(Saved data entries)
════════════════
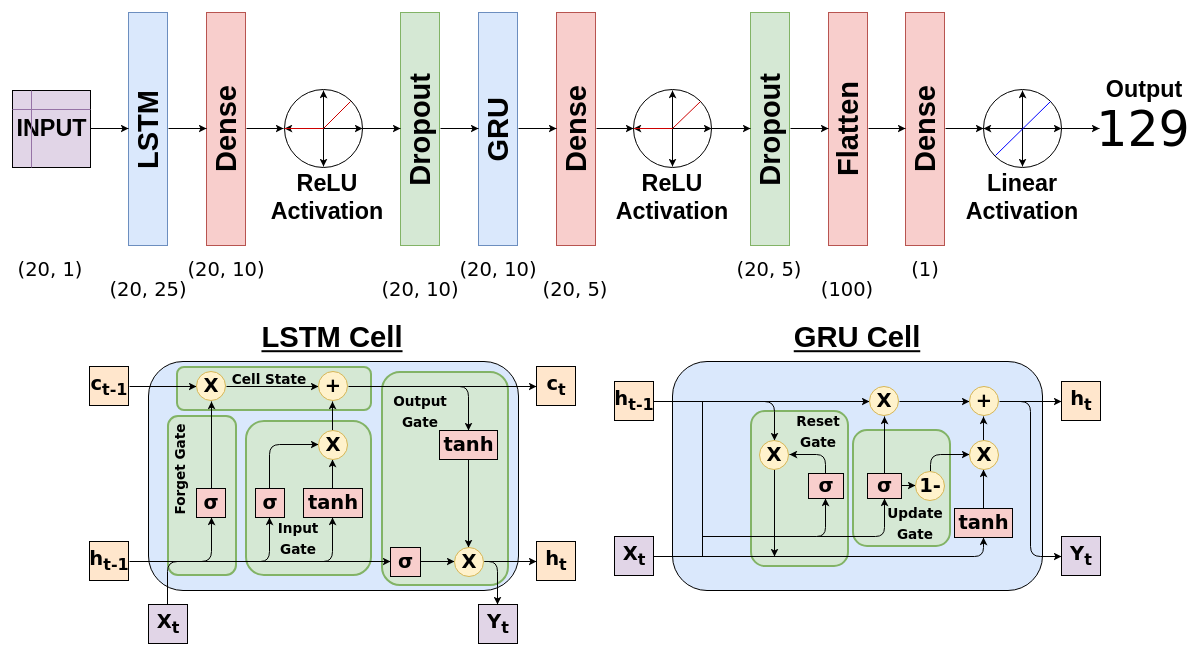
<!DOCTYPE html>
<html lang="en">
<head>
<meta charset="utf-8">
<title>LSTM and GRU network architecture</title>
<style>
:root {
  --blue: #dae8fc; --blue-line: #6c8ebf;
  --red: #f8cecc; --red-line: #b85450;
  --green: #d5e8d4; --green-line: #82b366;
  --violet: #e1d5e7; --violet-line: #9673a6;
  --orange: #ffe6cc; --orange-line: #d79b00;
  --yellow: #fff2cc; --yellow-line: #d6b656;
  --sans: "Liberation Sans", Arial, sans-serif;
  --round: "DejaVu Sans", Verdana, sans-serif;
}
* { box-sizing: border-box; margin: 0; }
body { width: 1200px; height: 656px; overflow: hidden; background: #fff; color: #000; }
.diagram { position: relative; width: 1200px; height: 656px; overflow: hidden; }

.layer, .cell, .gate, .op, .port, .input {
  position: absolute; left: var(--x); top: var(--y); width: var(--w); height: var(--h);
  display: flex; align-items: center; justify-content: center; white-space: nowrap;
}
.layer { --y: 12px; --w: 40px; --h: 234px; border: 1px solid; font: bold 29px/1 var(--sans); }
.layer span { writing-mode: vertical-rl; transform: rotate(180deg); }
.blue { background: var(--blue); border-color: var(--blue-line); }
.red { background: var(--red); border-color: var(--red-line); }
.green { background: var(--green); border-color: var(--green-line); }
.violet { background: var(--violet); border-color: var(--violet-line); }
.orange { background: var(--orange); border-color: var(--orange-line); }

.input { border: 1px solid; font: bold 23.3px/1 var(--sans); }
.cell { --y: 361px; --w: 371px; --h: 230px; border: 1px solid; border-radius: 35px; }
.gate { border: 2px solid var(--green-line); background: var(--green); border-radius: var(--r); }
.op, .port { font: bold 19.5px/1 var(--round); border: 1px solid; }
.op.round {
  --w: 30px; --h: 30px; border-radius: 50%;
  background: var(--yellow); border-color: var(--yellow-line);
}
.port { --w: 40px; --h: 40px; }
.port sub { font-size: 16px; line-height: 1; vertical-align: -5px; }

.label { position: absolute; left: var(--x); top: var(--y); transform: translate(-50%, -50%); text-align: center; white-space: nowrap; }
.caption { font: bold 23.3px/28px var(--sans); }
.value { font: 49px/1 var(--round); }
.shape { font: 19.5px/1 var(--round); }
.title { font: bold 29.2px/1.15 var(--sans); text-decoration: underline; text-decoration-thickness: 2px; text-underline-offset: 3px; }
.gate-name { font: bold 13.6px/21px var(--round); }
.gate-name.upright { writing-mode: vertical-rl; transform: translate(-50%, -50%) rotate(180deg); }

.lines { position: absolute; inset: 0; fill: none; stroke: #000; }
.wires .arrow { marker-end: url(#head); }
.axes path { marker-start: url(#head); marker-end: url(#head); }
.relu { stroke: #c00; }
.linear { stroke: #00f; }
</style>
</head>
<body>
<main class="diagram">

  <!-- Network layers -->
  <div class="input violet" style="--x:12px;--y:90px;--w:79px;--h:78px">INPUT</div>
  <div class="layer blue" style="--x:128px"><span>LSTM</span></div>
  <div class="layer red" style="--x:206px"><span>Dense</span></div>
  <div class="layer green" style="--x:400px"><span>Dropout</span></div>
  <div class="layer blue" style="--x:478px"><span>GRU</span></div>
  <div class="layer red" style="--x:556px"><span>Dense</span></div>
  <div class="layer green" style="--x:750px"><span>Dropout</span></div>
  <div class="layer red" style="--x:828px"><span>Flatten</span></div>
  <div class="layer red" style="--x:905px"><span>Dense</span></div>

  <p class="label caption" style="--x:327px;--y:197px">ReLU<br>Activation</p>
  <p class="label caption" style="--x:672px;--y:197px">ReLU<br>Activation</p>
  <p class="label caption" style="--x:1022px;--y:197px">Linear<br>Activation</p>
  <p class="label caption" style="--x:1144px;--y:89px">Output</p>
  <p class="label value" style="--x:1143px;--y:129px">129</p>

  <!-- Tensor shapes -->
  <p class="label shape" style="--x:50px;--y:270px">(20, 1)</p>
  <p class="label shape" style="--x:148px;--y:290px">(20, 25)</p>
  <p class="label shape" style="--x:226px;--y:270px">(20, 10)</p>
  <p class="label shape" style="--x:420px;--y:290px">(20, 10)</p>
  <p class="label shape" style="--x:498px;--y:270px">(20, 10)</p>
  <p class="label shape" style="--x:575px;--y:290px">(20, 5)</p>
  <p class="label shape" style="--x:769px;--y:270px">(20, 5)</p>
  <p class="label shape" style="--x:847px;--y:290px">(100)</p>
  <p class="label shape" style="--x:925px;--y:270px">(1)</p>

  <!-- Cell bodies and gates -->
  <h2 class="label title" style="--x:332px;--y:338px">LSTM Cell</h2>
  <h2 class="label title" style="--x:857px;--y:338px">GRU Cell</h2>
  <div class="cell blue" style="--x:148px"></div>
  <div class="cell blue" style="--x:672px"></div>
  <div class="gate" style="--x:176px;--y:366px;--w:196px;--h:45px;--r:8px"></div>
  <div class="gate" style="--x:167px;--y:415px;--w:70px;--h:161px;--r:11px"></div>
  <div class="gate" style="--x:245px;--y:420px;--w:127px;--h:156px;--r:19px"></div>
  <div class="gate" style="--x:381px;--y:371px;--w:128px;--h:215px;--r:19px"></div>
  <div class="gate" style="--x:750px;--y:410px;--w:99px;--h:157px;--r:15px"></div>
  <div class="gate" style="--x:852px;--y:429px;--w:99px;--h:118px;--r:15px"></div>

  <!-- Connections and activation plots -->
  <svg class="lines" width="1200" height="656" viewBox="0 0 1200 656" aria-hidden="true">
    <defs>
      <marker id="head" markerUnits="userSpaceOnUse" markerWidth="9" markerHeight="8" refX="8" refY="4" orient="auto-start-reverse">
        <path d="M0 0 8 4 0 8 2 4Z" fill="#000" stroke="none"/>
      </marker>
      <g id="axis-circle">
        <circle r="39" fill="#fff"/>
        <g class="axes"><path d="M-39 0H39"/><path d="M0 -38V38"/></g>
      </g>
    </defs>
    <g transform="translate(.5 .5)">
      <g stroke="#9673a6"><path d="M12 109H90M31 90V167"/></g>

      <use href="#axis-circle" x="323" y="128"/>
      <use href="#axis-circle" x="672" y="128"/>
      <use href="#axis-circle" x="1022" y="128"/>
      <path class="relu" d="M284 128H323L350 101"/>
      <path class="relu" d="M633 128H672L700 101"/>
      <path class="linear" d="M995 155 1050 101"/>

      <g class="wires">
        <path class="arrow" d="M90 128H128"/>
        <path class="arrow" d="M168 128H206"/>
        <path class="arrow" d="M246 128H283"/>
        <path class="arrow" d="M362 128H400"/>
        <path class="arrow" d="M440 128H478"/>
        <path class="arrow" d="M518 128H556"/>
        <path class="arrow" d="M596 128H633"/>
        <path class="arrow" d="M711 128H750"/>
        <path class="arrow" d="M790 128H828"/>
        <path class="arrow" d="M868 128H905"/>
        <path class="arrow" d="M945 128H983"/>
        <path class="arrow" d="M1061 128H1099"/>
      </g>

      <g class="wires" id="lstm-wires">
        <path class="arrow" d="M129 386H196"/>
        <path class="arrow" d="M226 386H318"/>
        <path class="arrow" d="M348 386H536"/>
        <path class="arrow" d="M449 386H459Q468 386 468 396V430"/>
        <path class="arrow" d="M468 459V547"/>
        <path class="arrow" d="M129 561H390"/>
        <path class="arrow" d="M420 561H454"/>
        <path class="arrow" d="M484 561H536"/>
        <path class="arrow" d="M484 561H488Q497 561 497 571V604"/>
        <path d="M167 604V571Q167 561 177 561"/>
        <path class="arrow" d="M201 561Q211 561 211 551V517"/>
        <path class="arrow" d="M211 488V401"/>
        <path class="arrow" d="M260 561Q269 561 269 551V517"/>
        <path class="arrow" d="M323 561Q332 561 332 551V517"/>
        <path class="arrow" d="M269 488V454Q269 444 279 444H318"/>
        <path class="arrow" d="M332 488V459"/>
        <path class="arrow" d="M332 430V401"/>
      </g>

      <g class="wires" id="gru-wires">
        <path class="arrow" d="M653 401H869"/>
        <path class="arrow" d="M899 401H969"/>
        <path class="arrow" d="M999 401H1061"/>
        <path class="arrow" d="M764 401Q774 401 774 411V440"/>
        <path class="arrow" d="M774 469V556"/>
        <path d="M702 401V556"/>
        <path class="arrow" d="M653 556H974Q983 556 983 547V537"/>
        <path class="arrow" d="M702 536H816Q825 536 825 527V498"/>
        <path class="arrow" d="M816 536H875Q884 536 884 527V498"/>
        <path class="arrow" d="M825 474V464Q825 454 816 454H789"/>
        <path class="arrow" d="M884 474V416"/>
        <path class="arrow" d="M901 485H915"/>
        <path class="arrow" d="M930 471V464Q930 454 940 454H969"/>
        <path class="arrow" d="M983 508V469"/>
        <path class="arrow" d="M983 440V416"/>
        <path class="arrow" d="M1020 401Q1030 401 1030 411V546Q1030 556 1040 556H1061"/>
      </g>
    </g>
  </svg>

  <!-- LSTM cell nodes -->
  <div class="port orange" style="--x:89px;--y:366px"><span>c<sub>t-1</sub></span></div>
  <div class="port orange" style="--x:89px;--y:541px"><span>h<sub>t-1</sub></span></div>
  <div class="port orange" style="--x:536px;--y:366px"><span>c<sub>t</sub></span></div>
  <div class="port orange" style="--x:536px;--y:541px"><span>h<sub>t</sub></span></div>
  <div class="port violet" style="--x:148px;--y:604px"><span>X<sub>t</sub></span></div>
  <div class="port violet" style="--x:478px;--y:604px"><span>Y<sub>t</sub></span></div>
  <div class="op round" style="--x:196px;--y:371px">X</div>
  <div class="op round" style="--x:318px;--y:371px">+</div>
  <div class="op round" style="--x:318px;--y:430px">X</div>
  <div class="op round" style="--x:454px;--y:547px">X</div>
  <div class="op red" style="--x:196px;--y:488px;--w:30px;--h:30px">σ</div>
  <div class="op red" style="--x:255px;--y:488px;--w:30px;--h:30px">σ</div>
  <div class="op red" style="--x:303px;--y:488px;--w:60px;--h:30px">tanh</div>
  <div class="op red" style="--x:439px;--y:430px;--w:59px;--h:30px">tanh</div>
  <div class="op red" style="--x:390px;--y:547px;--w:31px;--h:30px">σ</div>
  <p class="label gate-name" style="--x:269px;--y:379px">Cell State</p>
  <p class="label gate-name upright" style="--x:180px;--y:469px">Forget Gate</p>
  <p class="label gate-name" style="--x:298px;--y:539px">Input<br>Gate</p>
  <p class="label gate-name" style="--x:420px;--y:412px">Output<br>Gate</p>

  <!-- GRU cell nodes -->
  <div class="port orange" style="--x:614px;--y:381px"><span>h<sub>t-1</sub></span></div>
  <div class="port violet" style="--x:614px;--y:536px"><span>X<sub>t</sub></span></div>
  <div class="port orange" style="--x:1061px;--y:381px"><span>h<sub>t</sub></span></div>
  <div class="port violet" style="--x:1061px;--y:536px"><span>Y<sub>t</sub></span></div>
  <div class="op round" style="--x:869px;--y:386px">X</div>
  <div class="op round" style="--x:969px;--y:386px">+</div>
  <div class="op round" style="--x:759px;--y:440px">X</div>
  <div class="op round" style="--x:969px;--y:440px">X</div>
  <div class="op round" style="--x:915px;--y:471px">1-</div>
  <div class="op red" style="--x:808px;--y:473px;--w:36px;--h:26px">σ</div>
  <div class="op red" style="--x:867px;--y:473px;--w:35px;--h:26px">σ</div>
  <div class="op red" style="--x:954px;--y:508px;--w:59px;--h:30px">tanh</div>
  <p class="label gate-name" style="--x:818px;--y:432px">Reset<br>Gate</p>
  <p class="label gate-name" style="--x:915px;--y:524px">Update<br>Gate</p>
</main>
</body>
</html>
════════════════
» **Brief**
Return exactly the lines of the data, beginning with the first and ending with the line containing "var(--violet); border-color: var(--violet-line);". Skip the pictures.

» **The answer**
<!DOCTYPE html>
<html lang="en">
<head>
<meta charset="utf-8">
<title>LSTM and GRU network architecture</title>
<style>
:root {
  --blue: #dae8fc; --blue-line: #6c8ebf;
  --red: #f8cecc; --red-line: #b85450;
  --green: #d5e8d4; --green-line: #82b366;
  --violet: #e1d5e7; --violet-line: #9673a6;
  --orange: #ffe6cc; --orange-line: #d79b00;
  --yellow: #fff2cc; --yellow-line: #d6b656;
  --sans: "Liberation Sans", Arial, sans-serif;
  --round: "DejaVu Sans", Verdana, sans-serif;
}
* { box-sizing: border-box; margin: 0; }
body { width: 1200px; height: 656px; overflow: hidden; background: #fff; color: #000; }
.diagram { position: relative; width: 1200px; height: 656px; overflow: hidden; }

.layer, .cell, .gate, .op, .port, .input {
  position: absolute; left: var(--x); top: var(--y); width: var(--w); height: var(--h);
  display: flex; align-items: center; justify-content: center; white-space: nowrap;
}
.layer { --y: 12px; --w: 40px; --h: 234px; border: 1px solid; font: bold 29px/1 var(--sans); }
.layer span { writing-mode: vertical-rl; transform: rotate(180deg); }
.blue { background: var(--blue); border-color: var(--blue-line); }
.red { background: var(--red); border-color: var(--red-line); }
.green { background: var(--green); border-color: var(--green-line); }
.violet { background: var(--violet); border-color: var(--violet-line); }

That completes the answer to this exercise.